Turkish nationalist ‘Grey Wolves’ linked to targeting of Armenians in France

A march targeting Armenians in two French towns was orchestrated by Turkish ultranationalist organisation the Grey Wolves, according to a French anti-racism group and an organisation representing France’s Armenians.

A group of about 250 people chanting threats against Armenians marched through Vienne and Décines-Charpieu, both near Lyon on Wednesday. The group displayed the wolf hand signal used by the Grey Wolves, and yelled threats like “We are going to kill the Armenians”, the mayor of Décines-Charpieu, Laurence Fautra, said in a statement.

The Independent reported that a man in another video can be heard shouting: “Where are you Armenians? Where are you? We are here… sons of b*****s”, in French.

Earlier in the day, fighting with knives and hammers between pro-Armenian demonstrators blocking a motorway near Vienne and members of the Turkish community erupted with four people injured, Vice reported.

Two groups, the International League Against Racism and Anti-Semitism (LICRA) and the Coordination Council of Armenian Organisations in France(CCAF) called for the Grey Wolves to be banned in France on Thursday, according to Vice.

“French people of Armenian origin must be able to live in France in safety, without being targeted by acts of violence and racial hatred,” a CCAF statement read.

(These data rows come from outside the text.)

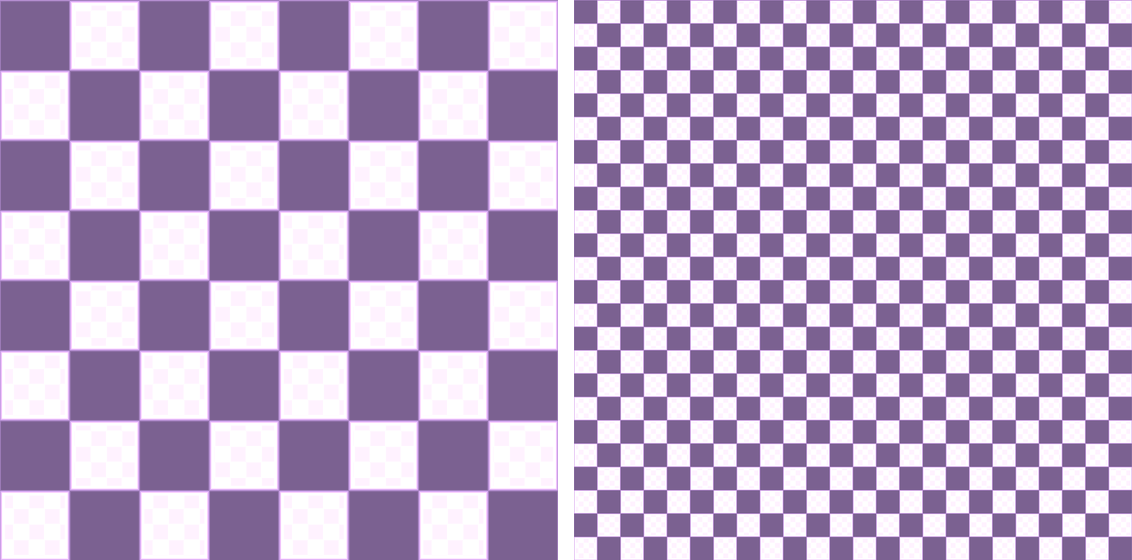
Left, the tile; right, the same tile 3 across and 3 down.
A Shadertoy shader for this pattern:

```glsl
// Violet and white checkerboard: each light cell has a soft lilac rim and shows
// a faint finer check through a plain white margin. Both checks come from folded
// grid distances; whole, even counts of squares make the result tile.

#define CELLS 8.0                      // large squares across and down
#define CHECKS 36.0                    // fine squares across and down
#define CELL_SHIFT vec2(0.0, 0.010)    // offset in large squares
#define CHECK_SHIFT vec2(0.13, -0.30)  // offset in fine squares
#define MARGIN 0.07                    // white border, in large squares
#define CHECK_FILL 0.94                // size of a tinted fine square
#define VIOLET vec3(0.483, 0.380, 0.567)
#define MAUVE vec3(0.65, 0.51, 0.76)
#define LILAC vec3(0.85, 0.67, 0.96)
#define BLUSH vec3(0.99, 0.82, 1.0)
#define TINT vec3(1.0, 0.95, 1.0)

// 0 on even squares of a checkerboard, 1 on odd ones
float parity(vec2 grid) {
    vec2 id = floor(grid);
    return mod(id.x + id.y, 2.0);
}

// Distance from a point to the nearest edge of its unit square
float edgeDistance(vec2 grid) {
    vec2 d = 0.5 - abs(fract(grid) - 0.5);
    return min(d.x, d.y);
}

float ramp(float d, float soft) {
    return smoothstep(-soft, soft, d);
}

void mainImage(out vec4 fragColor, in vec2 fragCoord) {
    vec2 uv = fragCoord / iResolution.xy;
    float pixel = 1.0 / min(iResolution.x, iResolution.y);

    // Large check: signed distance, positive inside light cells
    vec2 cell = uv * CELLS + CELL_SHIFT;
    float d = edgeDistance(cell) * (1.0 - 2.0 * parity(cell));
    float soft = max(0.007, 0.55 * pixel * CELLS);

    // Fine check, tinting its odd squares inside the margin
    vec2 check = uv * CHECKS + CHECK_SHIFT;
    float inset = edgeDistance(check) - 0.5 * (1.0 - CHECK_FILL);
    float tint = parity(check) * ramp(inset, max(0.05, 0.6 * pixel * CHECKS));
    tint *= ramp(d - MARGIN, max(0.012, 0.6 * pixel * CELLS));
    vec3 light = mix(vec3(1.0), TINT, tint);

    // Rim: violet through mauve, lilac and blush into the light cell
    vec3 color = mix(VIOLET, MAUVE, ramp(d + 0.010, soft));
    color = mix(color, LILAC, ramp(d - 0.005, soft));
    color = mix(color, BLUSH, ramp(d - 0.020, soft));
    color = mix(color, light, ramp(d - 0.031, soft));

    fragColor = vec4(color, 1.0);
}
```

Although no Armenians were hurt, with most people being at home due to Coronavirus restrictions, and the police breaking up the march, a spokesperson for the CCAF said the incident was “very scary... and it reminds us of the darkest stages of history”.

French anti-racism group LICRA also said in a statement that the gatherings amounted to “pogroms” and that the Grey Wolves “must be dissolved”.

“The Gray Wolves, a violent ultranationalist Turkish organization, yesterday organized in Vienne and Décines veritable "pogroms" against members of the Armenian community. The @_LICRA_

demands justice for these racist attacks. These movements must be dissolved!”

Valérie Boyer, a senator from the opposition conservative Les Républicains (LR) party also  condemned the march on Twitter,

“Turks attack the police in #Vienne and want to chase the #Arméniens like in 1915. Until when will France remain neutral? Until when are we going to close our eyes to Turkish expansionism? Why wait and not severely sanction #Turquie?”

Lyon is a centre of the Armenian community in France, and Décines-Charpieu in particular is a “heavily Armenian commune in the Lyon metropolitan area where the Armenian Genocide memorial is located”, according to Vice.

The Grey Wolves have been banned in Austria since 2019, while left-wing parties called for the group to be banned in Germany in 2018.

Former Grey Wolves leader, Abdullah Çatlı, had been active in France in the 1980s, carrying out a bombing of an Armenian Genocide memorial in 1984 and operations against Armenian militant organisation ASALA.

In 1981, Grey Wolves member Mehmet Ali Ağca attempted to assassinate Pope John Paul II in St. Peter's Square, Italy. Ağca was also responsible for the murder of left-wing journalist Abdi İpekçi during a period of political violence in Turkey which led to the 1980 military coup. Ağca was sentenced to life in prison but escaped with the help of the Grey Wolves, before being sent to assassinate the Pope.

The Grey Wolves have had a long association inside Turkey with the Nationalist Movement Party (MHP), which is currently part of Turkish President Recep Tyaip Erdoğan’s political coalition. The need for Erdoğan to rely on MHP votes in parliament is thought to be influencing Turkish foreign policy, particularly towards support for Azerbaijan in its conflict with Armenia.

Following riots in Austria in June, MENA Studies profiled the Grey Wolves in Europe, estimating that there were 20,000 members in Germany alone. Some members have reportedly infiltrated European political parties, and the Austrian Chancellor Sebastian Kurz has previously been photographed with Grey Wolves supporters.